• Goal of the exercise
Show only those lines of the entries where the string "overflow" is found.

• Records shown
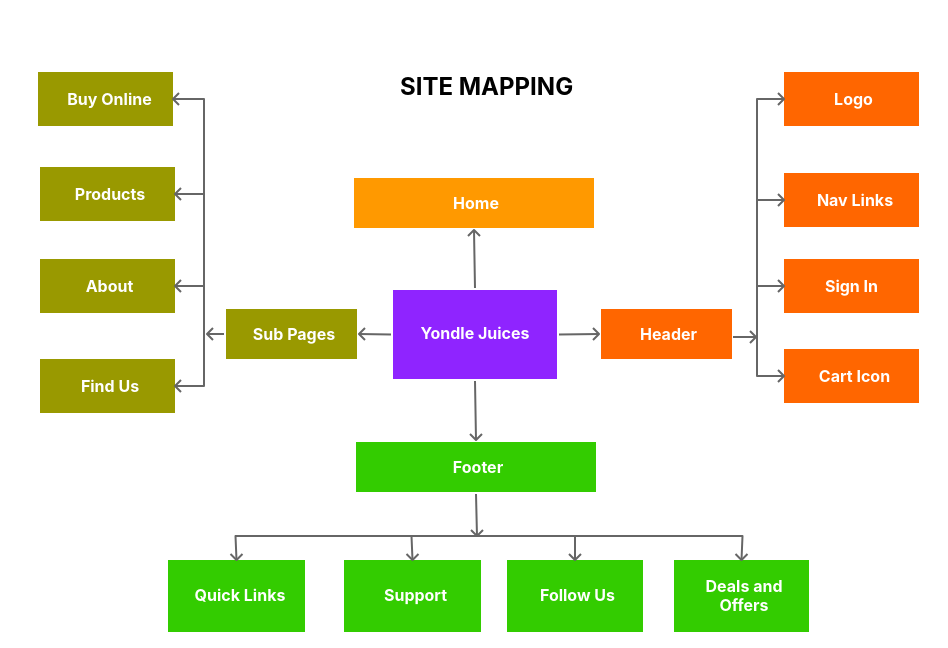
<!DOCTYPE html>
<html lang="en">
<head>
<meta charset="utf-8">
<title>Site Mapping</title>
<style>
:root {
  --paper: #ffffff;
  --ink: #000000;
  --label: #ffffff;
  --line: #666666;
  --brand: #8f24ff;
  --home: #ff9900;
  --pages: #999900;
  --header: #ff6600;
  --footer: #33cc00;
}
* { box-sizing: border-box; margin: 0; }
html, body { width: 948px; height: 648px; overflow: hidden; background: var(--paper); }
.sitemap {
  position: relative;
  width: 948px;
  height: 648px;
  overflow: hidden;
  font: 700 16px/19px Inter, "Open Sans", sans-serif;
  color: var(--label);
}
.title {
  position: absolute;
  left: 400px;
  top: 72px;
  white-space: nowrap;
  font-size: 24px;
  line-height: 29px;
  font-weight: 700;
  color: var(--ink);
}
.connectors { position: absolute; left: 0; top: 0; }
.node {
  position: absolute;
  left: var(--x);
  top: var(--y);
  width: var(--w);
  height: var(--h);
  display: flex;
  align-items: center;
  justify-content: center;
  text-align: center;
  white-space: nowrap;
}
.node span { position: relative; left: var(--shift, 0px); top: var(--lift, 0px); }
.brand { background: var(--brand); --w: 164px; --h: 89px; --lift: -1px; }
.home { background: var(--home); --w: 240px; --h: 50px; }
.pages { background: var(--pages); --w: 135px; --h: 54px; }
.header { background: var(--header); --w: 135px; --h: 54px; }
.footer { background: var(--footer); --w: 137px; --h: 72px; }
.single { --lift: -1px; }
.branch { --w: 131px; --h: 50px; }
.wide { --w: 240px; --h: 50px; }
</style>
</head>
<body>
<main class="sitemap">
  <h1 class="title">SITE MAPPING</h1>

  <div class="node brand" style="--x:393px;--y:290px"><span>Yondle Juices</span></div>
  <div class="node home" style="--x:354px;--y:178px;--shift:2px"><span>Home</span></div>

  <div class="node pages branch" style="--x:226px;--y:309px;--shift:2.5px"><span>Sub Pages</span></div>
  <div class="node pages" style="--x:38px;--y:72px;--shift:4px"><span>Buy Online</span></div>
  <div class="node pages" style="--x:40px;--y:167px;--shift:2.5px"><span>Products</span></div>
  <div class="node pages" style="--x:40px;--y:259px;--shift:2px"><span>About</span></div>
  <div class="node pages" style="--x:40px;--y:359px;--shift:2.5px"><span>Find Us</span></div>

  <div class="node header branch" style="--x:601px;--y:309px;--shift:2px"><span>Header</span></div>
  <div class="node header" style="--x:784px;--y:72px;--shift:2px"><span>Logo</span></div>
  <div class="node header" style="--x:784px;--y:173px;--shift:3.5px"><span>Nav Links</span></div>
  <div class="node header" style="--x:784px;--y:259px"><span>Sign In</span></div>
  <div class="node header" style="--x:784px;--y:349px;--shift:3px"><span>Cart Icon</span></div>

  <div class="node footer wide" style="--x:356px;--y:442px;--shift:2px"><span>Footer</span></div>
  <div class="node footer single" style="--x:168px;--y:560px;--shift:3.5px"><span>Quick Links</span></div>
  <div class="node footer single" style="--x:344px;--y:560px;--shift:3px"><span>Support</span></div>
  <div class="node footer single" style="--x:507px;--y:560px;--w:136px;--shift:2.5px"><span>Follow Us</span></div>
  <div class="node footer" style="--x:674px;--y:560px;--w:135px;--shift:2.5px"><span>Deals and<br>Offers</span></div>

  <svg class="connectors" width="948" height="648" viewBox="0 0 948 648" fill="none" stroke="var(--line)" stroke-width="2" stroke-linejoin="round" aria-hidden="true">
    <defs>
      <path id="head-left" d="M6 -6L0 0L6 6"/>
      <path id="head-right" d="M-6 -6L0 0L-6 6"/>
      <path id="head-up" d="M-6 6L0 0L6 6"/>
      <path id="head-down" d="M-6 -6L0 0L6 -6"/>
    </defs>
    <g id="from-brand">
      <path d="M475 288L474 230M391 334.5L359 334M559 334.5L599 334M475 381L476 440"/>
      <use href="#head-up" x="474" y="230"/>
      <use href="#head-left" x="359" y="334"/>
      <use href="#head-right" x="599" y="334"/>
      <use href="#head-down" x="476" y="440"/>
    </g>
    <g id="to-sub-pages">
      <path d="M224 334H207M173 99H204V386H175M204 194H175M204 286H175"/>
      <use href="#head-left" x="207" y="334"/>
      <use href="#head-left" x="173" y="99"/>
      <use href="#head-left" x="175" y="194"/>
      <use href="#head-left" x="175" y="286"/>
      <use href="#head-left" x="175" y="386"/>
    </g>
    <g id="to-header-parts">
      <path d="M733 337H756M784 99H757V376H784M757 200H784M757 286H784"/>
      <use href="#head-right" x="756" y="337"/>
      <use href="#head-right" x="784" y="99"/>
      <use href="#head-right" x="784" y="200"/>
      <use href="#head-right" x="784" y="286"/>
      <use href="#head-right" x="784" y="376"/>
    </g>
    <g id="to-footer-parts">
      <path d="M476 494L477 536M236.5 560L235.5 536H742.5L741.5 560M411.5 536L412.5 560M575 536V560"/>
      <use href="#head-down" x="477" y="536"/>
      <use href="#head-down" x="236.5" y="560"/>
      <use href="#head-down" x="412.5" y="560"/>
      <use href="#head-down" x="575" y="560"/>
      <use href="#head-down" x="741.5" y="560"/>
    </g>
  </svg>
</main>
</body>
</html>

• Answer section
html, body { width: 948px; height: 648px; overflow: hidden; background: var(--paper); }
  overflow: hidden;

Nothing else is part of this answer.